So now there’s a camera that, technically speaking, does everything better than my 5D Mark II. Better autofocus, more stills-per-second, better weather sealing, and better flash control.
But I don’t care. For stills, I’ll stick to my 5D Mark II. Eight-perf VistaVision, what stills folk think of as “full frame,” is the right sensor size for my kind of photography.
But APS-C, roughly the same as four-perf 35mm and what cinema folk consider full-frame, has been well-established as a wonderful size for filmmaking.
So you got me Canon. I’ll probably buy a 7D, and use it for nothing but video. I may have to switch up my lens shopping list, bumping up the 16–35 ahead of the 70–200. At least I can buy lenses that I can use with both my stills rig and my interchangeable lens, variable-frame-rate, Super 35(ish) sensor HD video camera.
That costs $1700.
And that’s the punch line: An interchangeable lens, variable-frame-rate, Super 35(ish) sensor HD video camera for $1700.
Canon, you’re gonna sell a bazillion of these. And you deserve to.
It’s tempting to project right past the 7D and imagine that maybe the rumored successor to the 1Ds line will capture all the new stills improvements of the 7D and combine them with a full-frame sensor. For a mere several thousand dollars you could have it all. Maybe. At some indeterminate time in the future.
Screw that. The 7D costs as much as a nice lens and it’s real.
If you can get your hands on one.
Do I still love my 5D Mark II? Absolutely.
Do I wish Canon would sprinkle it with magic 24p dust? Of course.

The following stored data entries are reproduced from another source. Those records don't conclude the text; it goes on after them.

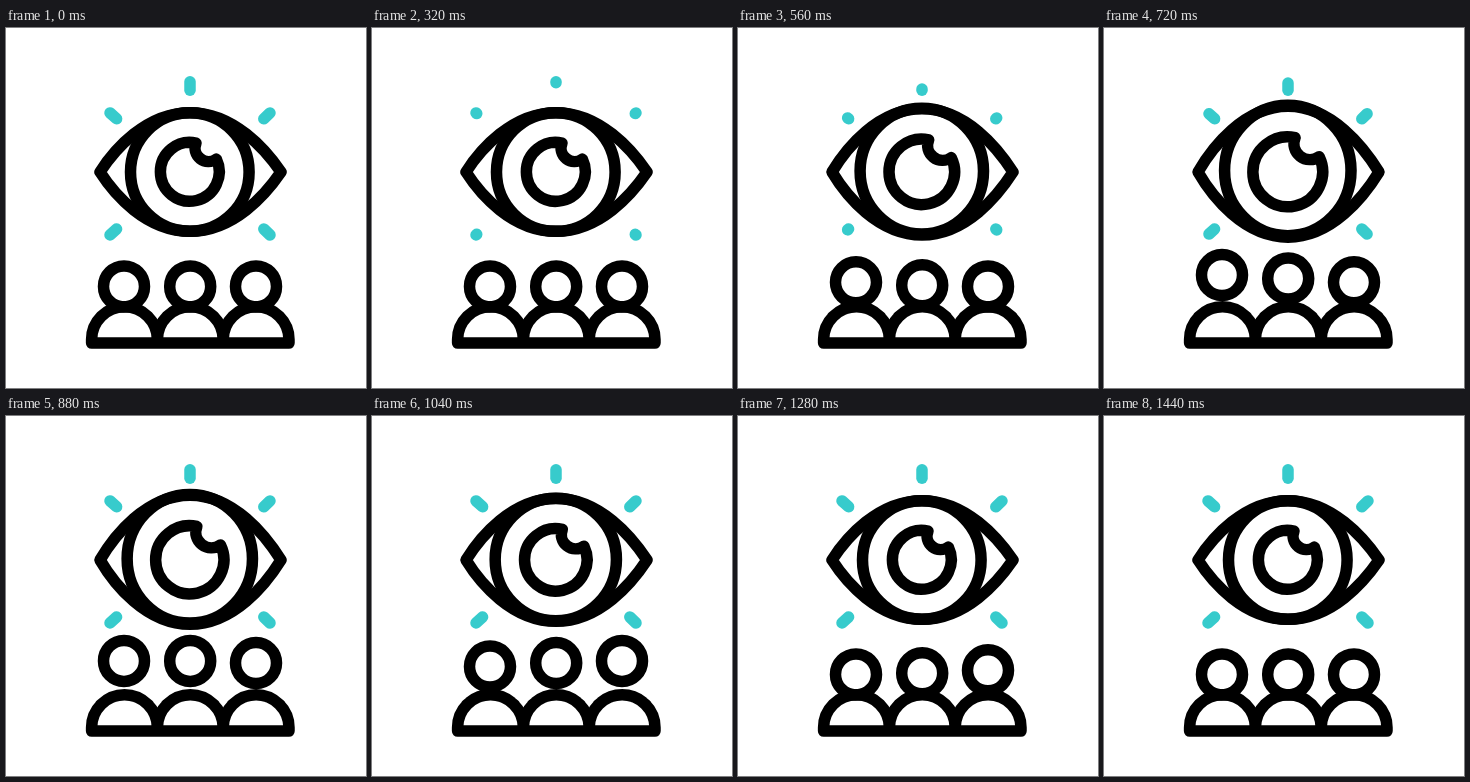
An HTML page that plays this animation: 360 px wide and 360 px high, repeating every 1.48 s.

```html
<!DOCTYPE html>
<html lang="en">
<head>
<meta charset="utf-8">
<title>Audience view</title>
<style>
html, body { margin: 0; width: 100%; height: 100%; overflow: hidden; background: #fff; }
svg { display: block; width: 100%; height: 100%; }
</style>
</head>
<body>
<svg viewBox="0 0 360 360" fill="none" stroke="#000" stroke-width="11.5" stroke-linecap="round" stroke-linejoin="round">
  <g id="rays" stroke="#37cbcc"></g>
  <path id="lid"/>
  <ellipse id="iris" cx="183.8"/>
  <path id="pupil" vector-effect="non-scaling-stroke"
    d="M190 115.1A29.4 29.4 0 1 0 210.3 131.1A13.5 13.5 0 0 1 190 115.1Z"/>
  <g id="heads"></g>
  <path d="M85.6 315.1V311.6a32.9 32.9 0 0 1 65.8 0a32.9 32.9 0 0 1 65.8 0a32.9 32.9 0 0 1 65.8 0V315.1ZM151.4 311.6V315.1M217.2 311.6V315.1"/>
</svg>
<script>
const LOOP = 1480, STEP = 40;
const NS = "http://www.w3.org/2000/svg";
const get = id => document.getElementById(id);
const lid = get("lid"), iris = get("iris"), pupil = get("pupil");

function add(parent, tag, attrs) {
  const el = document.createElementNS(NS, tag);
  set(el, attrs);
  return get(parent).appendChild(el);
}
function set(el, attrs) {
  for (const key in attrs) el.setAttribute(key, attrs[key]);
}

// Each ray runs from its inner to its outer end: x1, y1, x2, y2.
const rays = [
  [184, 62.2, 184, 53.7],
  [110.6, 90.8, 104, 84.9], [257.8, 90.8, 264, 84.9],
  [110.6, 201, 104, 207], [257.8, 201, 264, 207]
].map(ends => ({ ends, el: add("rays", "line", {}) }));

const heads = [118, 184.2, 250].map(cx => add("heads", "circle", { cx, r: 20.5 }));

// Eased ramp from 0 to 1 and a smooth rise and fall around a centre.
function ramp(t, from, to) {
  const u = Math.min(1, Math.max(0, (t - from) / (to - from)));
  return (1 - Math.cos(Math.PI * u)) / 2;
}
function bell(t, centre, half) {
  return 1 - ramp(Math.abs(t - centre), 0, half);
}

function drawRays(t) {
  const erased = t < 440 ? ramp(t, 40, 400) : 0;
  const grown = t < 440 ? 1 : ramp(t, 480, 800);
  const visible = grown > erased;
  for (const { ends: [x1, y1, x2, y2], el } of rays) {
    const dx = x2 - x1, dy = y2 - y1;
    set(el, {
      x1: x1 + dx * erased, y1: y1 + dy * erased,
      x2: x1 + dx * grown, y2: y1 + dy * grown,
      visibility: visible ? "visible" : "hidden"
    });
  }
}

function drawEye(t) {
  const open = bell(t, 760, 460);
  const h = 59.3 + 6.6 * open;
  const mid = h * 0.37;
  const top = 144 - h, bottom = 144 + h - 0.6 * open;
  set(lid, {
    d: `M94 144C108 ${144 - mid} 140 ${top} 184 ${top}S260 ${144 - mid} 275 144` +
       `C260 ${144 + mid} 228 ${bottom} 184 ${bottom}S108 ${144 + mid} 94 144Z`
  });
  set(iris, { cy: 144 - 1.5 * open, rx: 59.3 + 4 * open, ry: 59.3 + 6 * open });
  const s = 1 + 0.19 * open;
  set(pupil, { transform: `translate(184.2 144) scale(${s}) translate(-184.2 -144)` });
}

function drawHeads(t) {
  heads.forEach((el, i) => set(el, { cy: 258.4 - 13.8 * bell(t, 840 + 80 * i, 440) }));
}

function draw(now) {
  const t = Math.floor((now % LOOP) / STEP) * STEP;
  drawRays(t);
  drawEye(t);
  drawHeads(t);
}

const start = performance.now();
function tick() {
  draw(performance.now() - start);
  requestAnimationFrame(tick);
}
tick();
</script>
</body>
</html>
```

Is the 7D the perfect DV Rebel Camera? No. I still recommend a good, solid HD camcorder for filmmaking that doesn’t require fetishistic shallow depth of field. Which, FYI, is almost all filmmaking.
Has DSLR cinematography arrived?
As of today (and barring any unforeseen surprises), the answer is yes.
I sure did.
on 2009-09-01 19:16 by Stu
Chuck Westfall clarified the 7D’s frame rate options on the CML today:
The accurate video frame rates for the EOS 7D are stated correctly in the Canon USA press release: The 30p setting is actually 29.97 fps; 24p setting is actually 23.976 fps; and 25p setting is 25.00 fps. In the 720p and SD video modes, the accurate frame rates are as follows: The 50p setting is 50.00 fps and the 60p setting is 59.94 fps.
He’s right, the press release reads like this:
The EOS 7D Digital SLR camera will record Full HD at 1920 x 1080 pixels in selectable frame rates of 24p (23.976), 25p, or 30p (29.97); 720p HD recording at 50p or 60p (59.94) and SD video at frame rates of 50p or 60p (59.94).
I’ve revised my frame rate list above to match.